What this task involves: Please return all of the data exactly as written.

(Recorded data)
##########
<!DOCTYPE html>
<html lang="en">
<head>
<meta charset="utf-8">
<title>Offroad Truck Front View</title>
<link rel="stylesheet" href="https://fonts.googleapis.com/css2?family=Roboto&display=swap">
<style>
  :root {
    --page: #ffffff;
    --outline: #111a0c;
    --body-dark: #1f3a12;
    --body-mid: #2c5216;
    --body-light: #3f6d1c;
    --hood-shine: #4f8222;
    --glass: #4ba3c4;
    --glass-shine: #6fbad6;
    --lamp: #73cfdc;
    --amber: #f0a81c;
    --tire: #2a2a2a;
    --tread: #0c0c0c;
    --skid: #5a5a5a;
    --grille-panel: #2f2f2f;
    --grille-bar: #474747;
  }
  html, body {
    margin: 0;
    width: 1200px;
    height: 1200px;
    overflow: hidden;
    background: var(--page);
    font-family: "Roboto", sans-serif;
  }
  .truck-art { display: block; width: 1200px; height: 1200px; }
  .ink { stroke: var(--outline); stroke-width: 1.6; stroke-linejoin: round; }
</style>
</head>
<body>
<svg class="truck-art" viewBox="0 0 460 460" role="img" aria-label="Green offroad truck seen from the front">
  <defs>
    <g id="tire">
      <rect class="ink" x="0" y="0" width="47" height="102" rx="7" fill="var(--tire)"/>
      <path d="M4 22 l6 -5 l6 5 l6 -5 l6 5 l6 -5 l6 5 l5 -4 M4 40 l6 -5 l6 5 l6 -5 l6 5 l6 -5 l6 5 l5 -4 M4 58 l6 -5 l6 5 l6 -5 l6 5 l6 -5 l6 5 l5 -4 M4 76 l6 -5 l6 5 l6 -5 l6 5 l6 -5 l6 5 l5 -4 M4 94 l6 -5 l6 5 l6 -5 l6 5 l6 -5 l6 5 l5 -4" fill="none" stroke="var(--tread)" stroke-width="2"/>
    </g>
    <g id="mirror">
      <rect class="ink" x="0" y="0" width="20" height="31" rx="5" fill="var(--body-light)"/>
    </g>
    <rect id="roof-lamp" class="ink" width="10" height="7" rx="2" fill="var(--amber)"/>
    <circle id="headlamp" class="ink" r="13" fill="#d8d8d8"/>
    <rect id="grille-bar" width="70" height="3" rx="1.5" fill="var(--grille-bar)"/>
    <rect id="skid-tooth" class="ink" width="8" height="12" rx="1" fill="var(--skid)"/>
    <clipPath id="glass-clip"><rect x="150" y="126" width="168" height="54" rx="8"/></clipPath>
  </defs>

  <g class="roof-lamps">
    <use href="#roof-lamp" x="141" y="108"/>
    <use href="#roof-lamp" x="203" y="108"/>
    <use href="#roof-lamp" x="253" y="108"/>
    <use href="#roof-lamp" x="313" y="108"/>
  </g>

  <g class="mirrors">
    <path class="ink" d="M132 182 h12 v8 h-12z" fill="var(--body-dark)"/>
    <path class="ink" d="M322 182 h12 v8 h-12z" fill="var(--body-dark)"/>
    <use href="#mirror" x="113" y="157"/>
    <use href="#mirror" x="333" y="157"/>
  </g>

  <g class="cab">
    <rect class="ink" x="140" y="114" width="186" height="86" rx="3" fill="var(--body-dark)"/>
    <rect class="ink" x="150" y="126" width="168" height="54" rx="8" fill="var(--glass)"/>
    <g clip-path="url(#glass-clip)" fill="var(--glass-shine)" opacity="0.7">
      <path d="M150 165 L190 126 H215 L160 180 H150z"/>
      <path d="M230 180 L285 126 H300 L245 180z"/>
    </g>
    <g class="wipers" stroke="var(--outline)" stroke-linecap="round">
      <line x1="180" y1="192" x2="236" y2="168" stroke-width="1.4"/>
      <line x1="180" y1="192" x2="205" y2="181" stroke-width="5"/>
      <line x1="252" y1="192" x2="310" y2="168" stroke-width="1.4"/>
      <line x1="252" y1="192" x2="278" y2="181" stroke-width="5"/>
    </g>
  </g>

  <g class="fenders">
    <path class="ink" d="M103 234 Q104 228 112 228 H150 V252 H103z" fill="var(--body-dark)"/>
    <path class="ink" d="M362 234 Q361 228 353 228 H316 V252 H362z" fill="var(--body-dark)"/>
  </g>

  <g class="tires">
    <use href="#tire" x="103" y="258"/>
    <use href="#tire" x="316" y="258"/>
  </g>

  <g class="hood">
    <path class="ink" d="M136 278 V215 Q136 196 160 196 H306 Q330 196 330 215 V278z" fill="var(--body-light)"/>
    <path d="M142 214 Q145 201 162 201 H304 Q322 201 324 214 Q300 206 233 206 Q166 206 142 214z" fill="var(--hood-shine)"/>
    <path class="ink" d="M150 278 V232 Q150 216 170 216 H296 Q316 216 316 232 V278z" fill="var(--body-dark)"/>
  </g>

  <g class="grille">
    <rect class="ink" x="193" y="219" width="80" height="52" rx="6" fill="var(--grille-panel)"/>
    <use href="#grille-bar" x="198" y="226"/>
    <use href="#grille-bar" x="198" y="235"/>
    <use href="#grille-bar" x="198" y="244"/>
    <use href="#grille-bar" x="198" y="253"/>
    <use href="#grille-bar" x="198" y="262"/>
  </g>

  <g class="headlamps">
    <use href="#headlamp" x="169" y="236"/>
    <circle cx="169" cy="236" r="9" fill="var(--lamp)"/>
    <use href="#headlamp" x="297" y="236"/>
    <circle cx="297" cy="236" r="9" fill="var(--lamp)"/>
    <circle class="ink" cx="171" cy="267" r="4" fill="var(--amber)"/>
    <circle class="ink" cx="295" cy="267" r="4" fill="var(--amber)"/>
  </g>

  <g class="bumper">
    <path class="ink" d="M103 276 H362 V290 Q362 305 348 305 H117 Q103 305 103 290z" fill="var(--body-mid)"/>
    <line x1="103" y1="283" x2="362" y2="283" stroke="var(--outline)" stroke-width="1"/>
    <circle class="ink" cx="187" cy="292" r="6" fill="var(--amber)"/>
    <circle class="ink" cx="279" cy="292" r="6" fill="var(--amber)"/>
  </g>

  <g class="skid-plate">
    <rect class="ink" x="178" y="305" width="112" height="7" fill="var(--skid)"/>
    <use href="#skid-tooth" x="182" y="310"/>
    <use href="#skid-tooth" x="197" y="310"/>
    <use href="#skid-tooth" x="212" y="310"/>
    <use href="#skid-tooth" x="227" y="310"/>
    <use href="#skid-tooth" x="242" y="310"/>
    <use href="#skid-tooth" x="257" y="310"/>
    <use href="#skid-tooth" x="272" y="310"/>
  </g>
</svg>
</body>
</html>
##########
Task answer:
<!DOCTYPE html>
<html lang="en">
<head>
<meta charset="utf-8">
<title>Offroad Truck Front View</title>
<link rel="stylesheet" href="https://fonts.googleapis.com/css2?family=Roboto&display=swap">
<style>
  :root {
    --page: #ffffff;
    --outline: #111a0c;
    --body-dark: #1f3a12;
    --body-mid: #2c5216;
    --body-light: #3f6d1c;
    --hood-shine: #4f8222;
    --glass: #4ba3c4;
    --glass-shine: #6fbad6;
    --lamp: #73cfdc;
    --amber: #f0a81c;
    --tire: #2a2a2a;
    --tread: #0c0c0c;
    --skid: #5a5a5a;
    --grille-panel: #2f2f2f;
    --grille-bar: #474747;
  }
  html, body {
    margin: 0;
    width: 1200px;
    height: 1200px;
    overflow: hidden;
    background: var(--page);
    font-family: "Roboto", sans-serif;
  }
  .truck-art { display: block; width: 1200px; height: 1200px; }
  .ink { stroke: var(--outline); stroke-width: 1.6; stroke-linejoin: round; }
</style>
</head>
<body>
<svg class="truck-art" viewBox="0 0 460 460" role="img" aria-label="Green offroad truck seen from the front">
  <defs>
    <g id="tire">
      <rect class="ink" x="0" y="0" width="47" height="102" rx="7" fill="var(--tire)"/>
      <path d="M4 22 l6 -5 l6 5 l6 -5 l6 5 l6 -5 l6 5 l5 -4 M4 40 l6 -5 l6 5 l6 -5 l6 5 l6 -5 l6 5 l5 -4 M4 58 l6 -5 l6 5 l6 -5 l6 5 l6 -5 l6 5 l5 -4 M4 76 l6 -5 l6 5 l6 -5 l6 5 l6 -5 l6 5 l5 -4 M4 94 l6 -5 l6 5 l6 -5 l6 5 l6 -5 l6 5 l5 -4" fill="none" stroke="var(--tread)" stroke-width="2"/>
    </g>
    <g id="mirror">
      <rect class="ink" x="0" y="0" width="20" height="31" rx="5" fill="var(--body-light)"/>
    </g>
    <rect id="roof-lamp" class="ink" width="10" height="7" rx="2" fill="var(--amber)"/>
    <circle id="headlamp" class="ink" r="13" fill="#d8d8d8"/>
    <rect id="grille-bar" width="70" height="3" rx="1.5" fill="var(--grille-bar)"/>
    <rect id="skid-tooth" class="ink" width="8" height="12" rx="1" fill="var(--skid)"/>
    <clipPath id="glass-clip"><rect x="150" y="126" width="168" height="54" rx="8"/></clipPath>
  </defs>

  <g class="roof-lamps">
    <use href="#roof-lamp" x="141" y="108"/>
    <use href="#roof-lamp" x="203" y="108"/>
    <use href="#roof-lamp" x="253" y="108"/>
    <use href="#roof-lamp" x="313" y="108"/>
  </g>

  <g class="mirrors">
    <path class="ink" d="M132 182 h12 v8 h-12z" fill="var(--body-dark)"/>
    <path class="ink" d="M322 182 h12 v8 h-12z" fill="var(--body-dark)"/>
    <use href="#mirror" x="113" y="157"/>
    <use href="#mirror" x="333" y="157"/>
  </g>

  <g class="cab">
    <rect class="ink" x="140" y="114" width="186" height="86" rx="3" fill="var(--body-dark)"/>
    <rect class="ink" x="150" y="126" width="168" height="54" rx="8" fill="var(--glass)"/>
    <g clip-path="url(#glass-clip)" fill="var(--glass-shine)" opacity="0.7">
      <path d="M150 165 L190 126 H215 L160 180 H150z"/>
      <path d="M230 180 L285 126 H300 L245 180z"/>
    </g>
    <g class="wipers" stroke="var(--outline)" stroke-linecap="round">
      <line x1="180" y1="192" x2="236" y2="168" stroke-width="1.4"/>
      <line x1="180" y1="192" x2="205" y2="181" stroke-width="5"/>
      <line x1="252" y1="192" x2="310" y2="168" stroke-width="1.4"/>
      <line x1="252" y1="192" x2="278" y2="181" stroke-width="5"/>
    </g>
  </g>

  <g class="fenders">
    <path class="ink" d="M103 234 Q104 228 112 228 H150 V252 H103z" fill="var(--body-dark)"/>
    <path class="ink" d="M362 234 Q361 228 353 228 H316 V252 H362z" fill="var(--body-dark)"/>
  </g>

  <g class="tires">
    <use href="#tire" x="103" y="258"/>
    <use href="#tire" x="316" y="258"/>
  </g>

  <g class="hood">
    <path class="ink" d="M136 278 V215 Q136 196 160 196 H306 Q330 196 330 215 V278z" fill="var(--body-light)"/>
    <path d="M142 214 Q145 201 162 201 H304 Q322 201 324 214 Q300 206 233 206 Q166 206 142 214z" fill="var(--hood-shine)"/>
    <path class="ink" d="M150 278 V232 Q150 216 170 216 H296 Q316 216 316 232 V278z" fill="var(--body-dark)"/>
  </g>

  <g class="grille">
    <rect class="ink" x="193" y="219" width="80" height="52" rx="6" fill="var(--grille-panel)"/>
    <use href="#grille-bar" x="198" y="226"/>
    <use href="#grille-bar" x="198" y="235"/>
    <use href="#grille-bar" x="198" y="244"/>
    <use href="#grille-bar" x="198" y="253"/>
    <use href="#grille-bar" x="198" y="262"/>
  </g>

  <g class="headlamps">
    <use href="#headlamp" x="169" y="236"/>
    <circle cx="169" cy="236" r="9" fill="var(--lamp)"/>
    <use href="#headlamp" x="297" y="236"/>
    <circle cx="297" cy="236" r="9" fill="var(--lamp)"/>
    <circle class="ink" cx="171" cy="267" r="4" fill="var(--amber)"/>
    <circle class="ink" cx="295" cy="267" r="4" fill="var(--amber)"/>
  </g>

  <g class="bumper">
    <path class="ink" d="M103 276 H362 V290 Q362 305 348 305 H117 Q103 305 103 290z" fill="var(--body-mid)"/>
    <line x1="103" y1="283" x2="362" y2="283" stroke="var(--outline)" stroke-width="1"/>
    <circle class="ink" cx="187" cy="292" r="6" fill="var(--amber)"/>
    <circle class="ink" cx="279" cy="292" r="6" fill="var(--amber)"/>
  </g>

  <g class="skid-plate">
    <rect class="ink" x="178" y="305" width="112" height="7" fill="var(--skid)"/>
    <use href="#skid-tooth" x="182" y="310"/>
    <use href="#skid-tooth" x="197" y="310"/>
    <use href="#skid-tooth" x="212" y="310"/>
    <use href="#skid-tooth" x="227" y="310"/>
    <use href="#skid-tooth" x="242" y="310"/>
    <use href="#skid-tooth" x="257" y="310"/>
    <use href="#skid-tooth" x="272" y="310"/>
  </g>
</svg>
</body>
</html>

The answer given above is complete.